Rachel Kelleher: Well, at the moment, just to enjoy it.

Yeah. It’s been a really busy two years. Yeah. I think everyone can relate. When you’ve had a busy period and you come out of it, you look back and you think, how did I do that? But you get into a different mode. Yeah. And. I think when we opened our doors last March, the Connected Hubs Fund, which came soon after that, and the expansion that really came as a surprise, that opportunity was there. And so at December, I was tired. Yeah. I, I, I was tired. I was tired from making decisions. On all the small stuff. Actually, it’s the small stuff though. Yeah. So this year, especially this summer, it will get busy as families and visitors come through town. It’s just to really enjoy it.

Yeah. I, I’m really looking forward to [00:29:00] just being able to do some planting those types of things. We have some things which are far in the …. You know, those things that you’re looking forward to get to. You know, thankfully things are working very well. You know, we’re very happy with how things are going.

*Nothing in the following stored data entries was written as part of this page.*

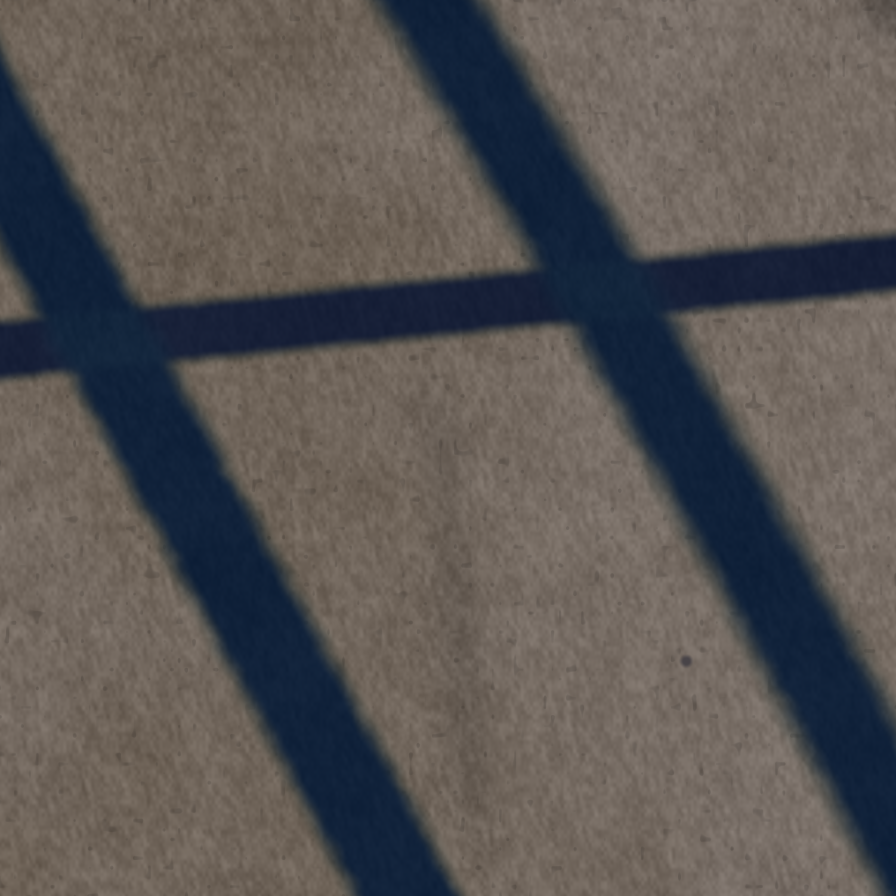
A WebGL 1 fragment shader for this texture:

```glsl
precision highp float;

uniform vec2 u_resolution;

const vec3 STONE_BROWN = vec3(0.425, 0.380, 0.335);
const vec3 STONE_PALE = vec3(0.475, 0.435, 0.405);
const vec3 SHADOW_BLUE = vec3(0.062, 0.130, 0.225);
const vec3 SHADOW_PLUM = vec3(0.088, 0.122, 0.215);
const vec3 FRINGE_OLIVE = vec3(0.015, 0.020, -0.012);
const float DIAGONAL_HALF = 0.060;
const float CROSSBAR_HALF = 0.0325;
const float LEFT_SOFTNESS = 0.018;
const float RIGHT_SOFTNESS = 0.024;
const float CROSSBAR_SOFTNESS = 0.010;
const float GRAIN_STRENGTH = 0.115;
const float MOTTLE_STRENGTH = 0.055;

float hash(vec2 p) {
  vec3 q = fract(vec3(p.xyx) * 0.1031);
  q += dot(q, q.yzx + 33.33);
  return fract((q.x + q.y) * q.z);
}

float valueNoise(vec2 p) {
  vec2 cell = floor(p);
  vec2 f = fract(p);
  f = f * f * (3.0 - 2.0 * f);
  return mix(mix(hash(cell), hash(cell + vec2(1.0, 0.0)), f.x),
             mix(hash(cell + vec2(0.0, 1.0)), hash(cell + 1.0), f.x), f.y);
}

float fbm(vec2 p) {
  float sum = 0.0;
  float amplitude = 0.5;
  for (int i = 0; i < 4; i++) {
    sum += amplitude * valueNoise(p);
    p = mat2(1.6, 1.2, -1.2, 1.6) * p + 7.3;
    amplitude *= 0.5;
  }
  return sum / 0.9375;
}

float softBand(float offset, float halfWidth, float softness) {
  return 1.0 - smoothstep(halfWidth - softness, halfWidth + softness, abs(offset));
}

// Short, slightly slanted fibres mixed with fine speckle
float stoneGrain(vec2 p) {
  vec2 slanted = vec2(p.x + 0.25 * p.y, p.y);
  float fibres = valueNoise(slanted * vec2(170.0, 85.0));
  float speckle = valueNoise(p * vec2(290.0, 210.0) + 19.0);
  return 0.6 * fibres + 0.4 * speckle - 0.5;
}

vec3 stone(vec2 p) {
  float mottle = fbm(p * 7.0) - 0.5;
  float paleness = 0.12 + 0.75 * smoothstep(0.35, 0.85, p.x + 0.12 * p.y);
  paleness += 0.35 * smoothstep(0.5, 0.0, length(p - vec2(0.04, 0.36)));
  vec3 color = mix(STONE_BROWN, STONE_PALE, clamp(paleness + 0.8 * mottle, 0.0, 1.0));
  color += MOTTLE_STRENGTH * (fbm(p * 24.0 + 5.0) - 0.5);

  // Faint vertical stain and darkened upper right corner
  float stainX = 0.485 + 0.09 * (0.57 - p.y) + 0.012 * mottle;
  float stain = exp(-pow((p.x - stainX) / 0.026, 2.0));
  stain *= smoothstep(0.62, 0.50, p.y) * smoothstep(0.0, 0.16, p.y);
  color *= 1.0 - 0.10 * stain;
  color *= 1.0 - 0.3 * smoothstep(0.07, 0.0, length(p - 1.0));

  // Grain, sparse pits and one dark fleck
  color += GRAIN_STRENGTH * stoneGrain(p);
  float pits = smoothstep(0.84, 0.97, valueNoise(p * vec2(120.0, 95.0) + 41.0));
  color *= 1.0 - 0.13 * pits;
  float fleck = smoothstep(0.009, 0.003, length(p - vec2(0.766, 0.262)));
  return mix(color, vec3(0.23, 0.22, 0.25), 0.75 * fleck);
}

void main() {
  vec2 p = gl_FragCoord.xy / u_resolution;
  float drop = 1.0 - p.y;

  // Signed offsets from the centre lines of the three shadows
  float wobble = 0.006 * (valueNoise(p * 55.0) - 0.5);
  float leftOffset = p.x + 0.090 - 0.545 * drop + wobble;
  float rightOffset = p.x - 0.478 - 0.62 * drop + 0.055 * drop * drop + wobble;
  float crossOffset = p.y - 0.609 - 0.098 * p.x + 0.4 * wobble;

  float leftBar = softBand(leftOffset, DIAGONAL_HALF, LEFT_SOFTNESS);
  float rightBar = softBand(rightOffset, DIAGONAL_HALF, RIGHT_SOFTNESS);
  float crossbar = softBand(crossOffset, CROSSBAR_HALF, CROSSBAR_SOFTNESS);
  float diagonals = max(leftBar, rightBar);
  float shade = 1.0 - (1.0 - diagonals) * (1.0 - crossbar);

  // Shadow tint with muted texture
  vec3 shadow = mix(SHADOW_PLUM, SHADOW_BLUE, diagonals);
  shadow += vec3(0.012, 0.018, 0.012) * diagonals * crossbar;
  shadow += 0.030 * stoneGrain(p) + 0.025 * (fbm(p * 14.0) - 0.5);

  vec3 color = mix(stone(p), shadow, shade);
  color += FRINGE_OLIVE * 4.0 * shade * (1.0 - shade);
  gl_FragColor = vec4(clamp(color, 0.0, 1.0), 1.0);
}
```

We haven’t done a lot of marketing. And we’ve kind of just decided to focus on customers that come in the door. And in that sense, we’ve been under the radar a little bit. But I think it’s working well for us. I think when customers come through the door, really focusing that they have a good experience and that’s the main thing. So, long-term goals, we’ve, of course, we’ve thought about, you know, expanding a little bit more, but I think for the next year or two is just nurturing what’s here. Yeah. Settle into it. Yeah. And see what’s working. Yeah. Yeah. That’s a good plan. Exactly. Yeah. Yeah.

Geraldine Hennessy: Very good. Very good. Well, thank you Rachel. Thanks so much for joining us on the Cork Creative Podcast. If you’d like to learn more about Mix Coworking , you can find links to their social media and website on corkcreative.ie[00:30:00]